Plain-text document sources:

========

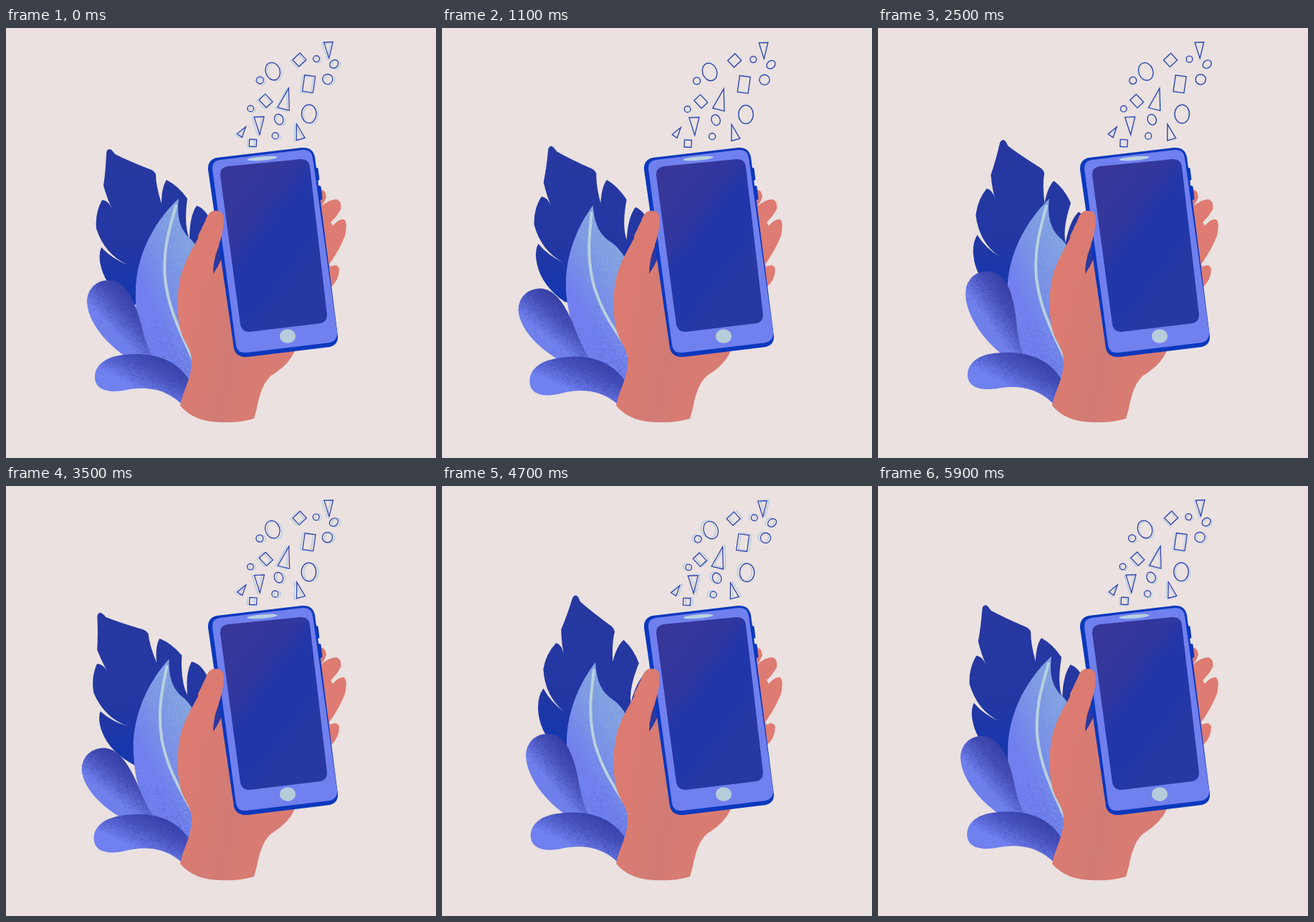
Write an HTML page that moves like this. It is 600x600 px and loops after 6 s.

```html
<!DOCTYPE html>
<html lang="en">
<head>
<meta charset="utf-8">
<title>Hand with phone</title>
<style>
  html, body { margin: 0; width: 100%; height: 100%; overflow: hidden; background: #eae1e0; }
  svg { display: block; width: 100vw; height: 100vh; }
</style>
</head>
<body>
<svg viewBox="0 0 600 600">
  <defs>
    <linearGradient id="darkFill" gradientUnits="userSpaceOnUse" x1="185" y1="180" x2="205" y2="390">
      <stop stop-color="#2738a0"/><stop offset=".6" stop-color="#2337a3"/><stop offset="1" stop-color="#1037b3"/>
    </linearGradient>
    <linearGradient id="bladeFill" gradientUnits="userSpaceOnUse" x1="262" y1="330" x2="192" y2="360">
      <stop stop-color="#7f9fe1"/><stop offset=".5" stop-color="#7991e6"/><stop offset="1" stop-color="#7180ee"/>
    </linearGradient>
    <linearGradient id="bulbFill" gradientUnits="userSpaceOnUse" x1="172" y1="370" x2="122" y2="417">
      <stop stop-color="#3840a6"/><stop offset=".3" stop-color="#4650b8"/><stop offset=".75" stop-color="#6f7fec"/>
    </linearGradient>
    <linearGradient id="budFill" gradientUnits="userSpaceOnUse" x1="208" y1="452" x2="175" y2="515">
      <stop stop-color="#3741a8"/><stop offset=".35" stop-color="#4853bd"/><stop offset=".8" stop-color="#6f80ef"/>
    </linearGradient>
    <linearGradient id="skin" gradientUnits="userSpaceOnUse" x1="240" y1="400" x2="350" y2="420">
      <stop stop-color="#dd7b71"/><stop offset=".35" stop-color="#d97b72"/><stop offset=".75" stop-color="#d17b75"/><stop offset="1" stop-color="#d87b72"/>
    </linearGradient>
    <linearGradient id="screen" gradientUnits="userSpaceOnUse" x1="300" y1="230" x2="430" y2="330">
      <stop stop-color="#37379a"/><stop offset=".35" stop-color="#30379e"/><stop offset=".52" stop-color="#2236a8"/><stop offset=".75" stop-color="#1f37aa"/><stop offset="1" stop-color="#2738a2"/>
    </linearGradient>
    <clipPath id="bladeClip"><use href="#bladeShape"/></clipPath>
    <clipPath id="bulbClip"><use href="#bulbShape"/></clipPath>
    <clipPath id="budClip"><use href="#budShape"/></clipPath>
  </defs>

  <g id="darkLeaf">
    <path fill="url(#darkFill)" d="M145 169Q140 169 140 176Q139 200 136 220Q141 238 148 252Q142 240 134 240Q124 258 126 280Q138 316 169 330Q148 322 133 306Q128 318 133 335Q141 364 174 385L270 400L300 320L285 268Q278 252 266 248Q256 262 256 294Q248 275 253 238Q240 220 224 212Q217 222 217 245Q209 220 209 204Q206 198 198 196Q170 185 152 176Q148 170 145 169Z"/>
  </g>
  <g id="blade">
    <path id="bladeShape" fill="url(#bladeFill)" d="M241 238C215 262 180 310 181 372C180 410 190 465 235 495L262 505L290 430C285 340 270 305 256 293C242 280 238 262 241 238Z"/>
    <g id="bladeGrain" clip-path="url(#bladeClip)"/>
    <path fill="none" stroke="#b9d0df" stroke-width="4" stroke-linecap="round" d="M237 248C231 272 218 304 222 350C226 385 236 410 262 465"/>
  </g>
  <g id="bulb">
    <path id="bulbShape" fill="url(#bulbFill)" d="M113 383C113 365 125 352 143 352C165 352 176 375 183 395C190 415 193 440 207 464L188 470C155 456 115 418 113 383Z"/>
    <g id="bulbGrain" clip-path="url(#bulbClip)"/>
  </g>
  <g id="bud">
    <path id="budShape" fill="url(#budFill)" d="M124 487C124 470 140 458 165 456C215 450 250 470 262 505L250 530C225 502 195 500 168 505C145 510 124 506 124 487Z"/>
    <g id="budGrain" clip-path="url(#budClip)"/>
  </g>

  <path fill="#de7b72" d="M436 225Q446 224 447 236Q445 242 440 249Q451 239 461 239Q469 242 467 253Q461 264 453 271L456 276Q464 266 472 267Q477 273 473 290Q466 308 451 330L453 333Q462 328 465 336Q465 352 452 363L425 330Z"/>
  <path fill="url(#skin)" d="M292 255Q283 255 279 267C273 292 252 315 244 345C238 370 238 398 243 420C248 440 259 447 259 465C259 490 247 505 243 527Q258 545 285 549Q320 553 346 545Q350 532 352 521Q358 495 370 485Q398 468 405 445L340 340L301 318Q303 262 303 264Q300 255 292 255Z"/>
  <path fill="#2a389f" d="M301 296Q289 318 289 343Q298 330 303 316Z"/>

  <g fill="#0b38bd">
    <rect x="431.5" y="195" width="5" height="18" rx="2" transform="rotate(-7 434 204)"/>
    <rect x="435.5" y="220" width="5" height="20" rx="2" transform="rotate(-7 438 230)"/>
    <path d="M282 198Q281 184 294 181L413 167Q428 166 431 180L463 430Q464 442 452 445L337 459Q321 460 318 447Z"/>
  </g>
  <path fill="#7080ee" d="M288 197Q287 186 298 184L414 170Q426 169 428 181L462 424Q463 436 452 439L335 453Q323 454 321 443Z"/>
  <path fill="url(#screen)" d="M299 206Q298 195 309 193L411 183Q423 183 424 194L448 400Q448 410 439 412L340 424Q329 424 327 414Z"/>
  <ellipse cx="357.5" cy="182" rx="21" ry="2.8" fill="#b8d0e0" transform="rotate(-5 357.5 182)"/>
  <ellipse cx="393" cy="430" rx="11" ry="9.8" fill="#b6cddb"/>
  <path fill="#db7b72" d="M292 255Q303 254 304 266Q303 290 295 307Q289 318 289 335L270 330L268 290L279 267Q283 255 292 255Z"/>

  <g id="pale" fill="none" stroke="#b7d0e3" stroke-width="1.5"/>
  <g id="ink" fill="none" stroke="#2a3aaa" stroke-width="1.2"/>
</svg>
<script>
const $ = id => document.getElementById(id);
const PERIOD = 3000, STEP = 100;

function add(parent, tag, attrs = {}) {
  const el = document.createElementNS("http://www.w3.org/2000/svg", tag);
  for (const key in attrs) el.setAttribute(key, attrs[key]);
  return parent.appendChild(el);
}

let seed = 7;
const random = () => (seed = seed * 16807 % 2147483647) / 2147483647;

// Speckles that thin out from (x1, y1) towards (x2, y2)
function grain(name, count, color, x1, y1, x2, y2) {
  const box = $(name + "Shape").getBBox(), dx = x2 - x1, dy = y2 - y1;
  let d = "";
  for (let i = 0; i < count; i++) {
    const x = box.x + random() * box.width, y = box.y + random() * box.height;
    const along = ((x - x1) * dx + (y - y1) * dy) / (dx * dx + dy * dy);
    if (random() > along) d += `M${x.toFixed(1)} ${y.toFixed(1)}h.9`;
  }
  add($(name + "Grain"), "path", { d, stroke: color, "stroke-width": .9, "stroke-opacity": .55 });
}
grain("blade", 9000, "#93b2e2", 258, 330, 205, 350);
grain("blade", 9000, "#4d5bbd", 205, 500, 225, 390);
grain("bulb", 5000, "#343da3", 172, 370, 130, 410);
grain("bud", 5000, "#353fab", 208, 452, 180, 505);

// Every piece is drawn around its own centre, as an ink line over a pale echo
const confetti = [];
function piece(tag, attrs, x, y, tilt, side) {
  const place = `translate(${x} ${y}) rotate(${tilt})`;
  const [pale, ink] = ["pale", "ink"].map(layer => {
    const group = add($(layer), "g");
    add(group, tag, { ...attrs, transform: place });
    return group;
  });
  confetti.push({ pale, ink, side });
}
const oval = (x, y, r, tilt) => piece("ellipse", { rx: r * .8, ry: r }, x, y, tilt, -1);
const ring = (x, y, r) => piece("circle", { r }, x, y, 0, -1);
const box = (x, y, width, height, tilt) =>
  piece("rect", { x: -width / 2, y: -height / 2, width, height }, x, y, tilt, 1);
const spike = (x, y, size, tilt) =>
  piece("path", { d: `M0 ${-size / 2}l${size * .28} ${size}h${-size * .56}z` }, x, y, tilt, 1);

oval(373.5, 61, 12.5, -20);
oval(459, 50.8, 6.5, 50);
oval(382, 128, 7.5, -22);
oval(424, 120.3, 12.8, 0);
ring(355.5, 73.5, 5);
ring(434.3, 43.7, 4.4);
ring(450, 72, 7.1);
ring(342.5, 113, 4.3);
ring(377, 151, 4.5);
box(408.2, 45, 13, 14, 47);
box(421.3, 78.5, 15, 23, 8);
box(361.3, 102.2, 15, 12, 47);
box(343.2, 161, 10, 10, 3);
spike(449, 31.5, 22.5, 178);
spike(389.5, 99, 30, 14);
spike(352.3, 137, 25, 178);
spike(407, 145, 22, -15);
spike(329, 144.5, 15, 35);

const turn = (id, angle, x, y) => $(id).setAttribute("transform", `rotate(${angle} ${x} ${y})`);
const shift = (el, x, y) => el.setAttribute("transform", `translate(${x} ${y})`);

function draw(now) {
  const time = Math.floor(now / STEP) * STEP;
  const phase = time / PERIOD * 2 * Math.PI;
  const c = Math.cos(phase), s = Math.sin(phase);
  turn("darkLeaf", 5.8 * (1 - c) - 9 * s, 228, 327);
  turn("blade", 5.3 * (c - 1) - 2.2 * s, 277, 408);
  turn("bulb", -9.4 * s, 235, 440);
  turn("bud", -2.6 * (Math.sin(phase - .3) + .3), 250, 520);
  const x = 1.7 * Math.cos(phase - .7), y = -.6 * c;
  for (const { pale, ink, side } of confetti) {
    shift(ink, side * x, y);
    shift(pale, -side * x, -y);
  }
}

const start = performance.now();
function tick() {
  draw(performance.now() - start);
  requestAnimationFrame(tick);
}
tick();
</script>
</body>
</html>
```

========

#### [Problem requirements]
Across the records, count the lines holding the string "start". Give the number and stop.

#### [Response for this exercise]
2